Tax reform and climate change
The Productivity Commission has just released a draft report on climate change adaptation for public comment. The report examines economic reform options in two broad categories: adaptations to uncertain future climate trends with benefits only under certain climate change scenarios – to which it gives low priority; and, low-cost, reversible actions that can be taken to prepare for future climate change.
The PC is staffed with economists not climate change scientists, so this report looks at economic resilience rather than carbon dioxide or sea levels. In its area of expertise it is bold and clear: change the tax base to increase flexibility and adaptability. Naturally, it condemns Stamp Duty which traps citizens in their homes and endorses Land Value Tax which promotes mobility and the matching of needs to resources. It says:
“Economic reform can build the adaptive capacity of the community
“Economic reform that addresses market failures, or addresses the unintended consequences of current policies, could improve people’s management of current climate risks. Existing policies may limit the ability of markets to reallocate resources in response to extreme weather events and future climate change. For instance, taxes on property transfers (stamp duties) can inhibit the movement of labour and capital and the efficient use of land, and state and territory insurance taxes and levies can distort the ways in which households and businesses manage the risks they face. Replacing these inefficient taxes with less distortionary taxes, such as broadly based land taxes, would likely enhance economic performance, as well as the community’s ability to respond to a changing climate.”
The PC calls this a ‘no-regret’ reform with economic and social benefits whatever the climate change outcome.

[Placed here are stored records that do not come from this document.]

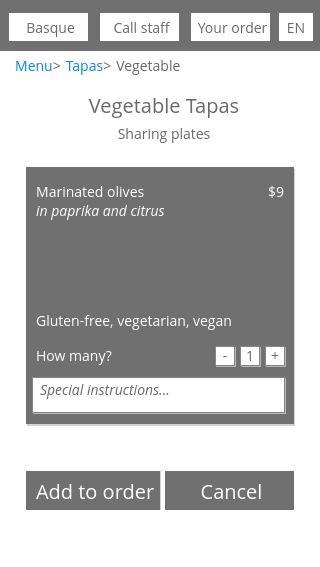
<!DOCTYPE html>
<html lang="en">
<head>
<meta charset="utf-8">
<title>Vegetable Tapas</title>
<style>
:root {
  --grey: #707070;
  --text: #696969;
  --link: #0a84ff;
  --edge: #d2d2d2;
  --paper: #ffffff;
}
* { box-sizing: border-box; margin: 0; padding: 0; }
html, body { width: 320px; height: 567px; overflow: hidden; }
body {
  background: var(--paper);
  color: var(--text);
  font: 400 14px/19px "Open Sans", "Noto Sans", sans-serif;
  white-space: nowrap;
}
a { color: inherit; text-decoration: none; }
.topbar {
  display: grid;
  grid-template-columns: 79px 79px 79px 34px;
  column-gap: 12px;
  height: 51px;
  padding: 13px 0 10px 9px;
  background: var(--grey);
}
.topbar a {
  display: flex;
  align-items: center;
  justify-content: center;
  height: 28px;
  padding-top: 1px;
  background: var(--paper);
}
.topbar .home, .topbar .staff, .topbar .order { padding-left: 4px; }
.topbar .language { margin-left: -3px; width: 34px; }
.breadcrumb { display: flex; height: 19px; margin: 5px 0 0 15px; }
.breadcrumb a { color: var(--link); }
.breadcrumb span { margin-right: 5px; }
.heading { margin-top: 17px; padding-left: 8px; text-align: center; }
.heading h1 { font-size: 20px; font-weight: 400; line-height: 28px; }
.heading p { margin-top: 4px; }
.dish {
  position: relative;
  display: flex;
  flex-direction: column;
  width: 268px;
  height: 257px;
  margin: 24px 0 0 26px;
  padding: 15px 10px 12px;
  background: var(--grey);
  color: var(--paper);
  box-shadow: 1px 2px 0 var(--edge);
}
.dish-title { display: flex; justify-content: space-between; }
.dish-title h2 { font-size: 14px; font-weight: 400; }
.detail { font-style: italic; }
.diet { margin-top: 91px; }
.quantity { display: flex; align-items: center; justify-content: space-between; height: 19px; margin-top: 16px; }
.stepper { display: flex; gap: 7px; }
.stepper > * {
  width: 18px;
  height: 18px;
  line-height: 18px;
  text-align: center;
  background: var(--paper);
  color: var(--text);
  box-shadow: 0 0 0 1px #858585, 1px 1px 0 1px #b8b8b8;
}
.instructions {
  width: 251px;
  height: 34px;
  margin: 13px 0 0 -3px;
  padding: 2px 7px;
  background: var(--paper);
  color: var(--text);
  font-style: italic;
  box-shadow: 0 0 0 1px #858585, 1px 1px 0 1px #b8b8b8;
}
.actions { display: grid; grid-template-columns: 134px 129px; column-gap: 5px; margin: 47px 0 0 26px; }
.actions a {
  height: 39px;
  padding-top: 1px;
  background: var(--grey);
  color: var(--paper);
  font-size: 20px;
  line-height: 40px;
  text-align: center;
}
.actions .add { padding-left: 4px; box-shadow: 1px 0 0 var(--edge); }
.actions .cancel { padding-left: 4px; }
</style>
</head>
<body>
<header>
  <nav class="topbar">
    <a class="home" href="#">Basque</a>
    <a class="staff" href="#">Call staff</a>
    <a class="order" href="#">Your order</a>
    <a class="language" href="#">EN</a>
  </nav>
  <nav class="breadcrumb" aria-label="Breadcrumb">
    <a href="#">Menu</a><span>&gt;</span>
    <a href="#">Tapas</a><span>&gt;</span>
    <b style="font-weight:400">Vegetable</b>
  </nav>
</header>
<main>
  <div class="heading">
    <h1>Vegetable Tapas</h1>
    <p>Sharing plates</p>
  </div>
  <section class="dish">
    <div class="dish-title"><h2>Marinated olives</h2><span>$9</span></div>
    <p class="detail">in paprika and citrus</p>
    <p class="diet">Gluten-free, vegetarian, vegan</p>
    <div class="quantity">
      <span>How many?</span>
      <div class="stepper">
        <a href="#" aria-label="Fewer">-</a>
        <span>1</span>
        <a href="#" aria-label="More">+</a>
      </div>
    </div>
    <div class="instructions">Special instructions...</div>
  </section>
  <div class="actions">
    <a class="add" href="#">Add to order</a>
    <a class="cancel" href="#">Cancel</a>
  </div>
</main>
</body>
</html>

In a country of “drought and flooding rains”, tax reform that enhances our hardiness and capacity to change wins whatever one’s opinion on the divisive issue of climate change.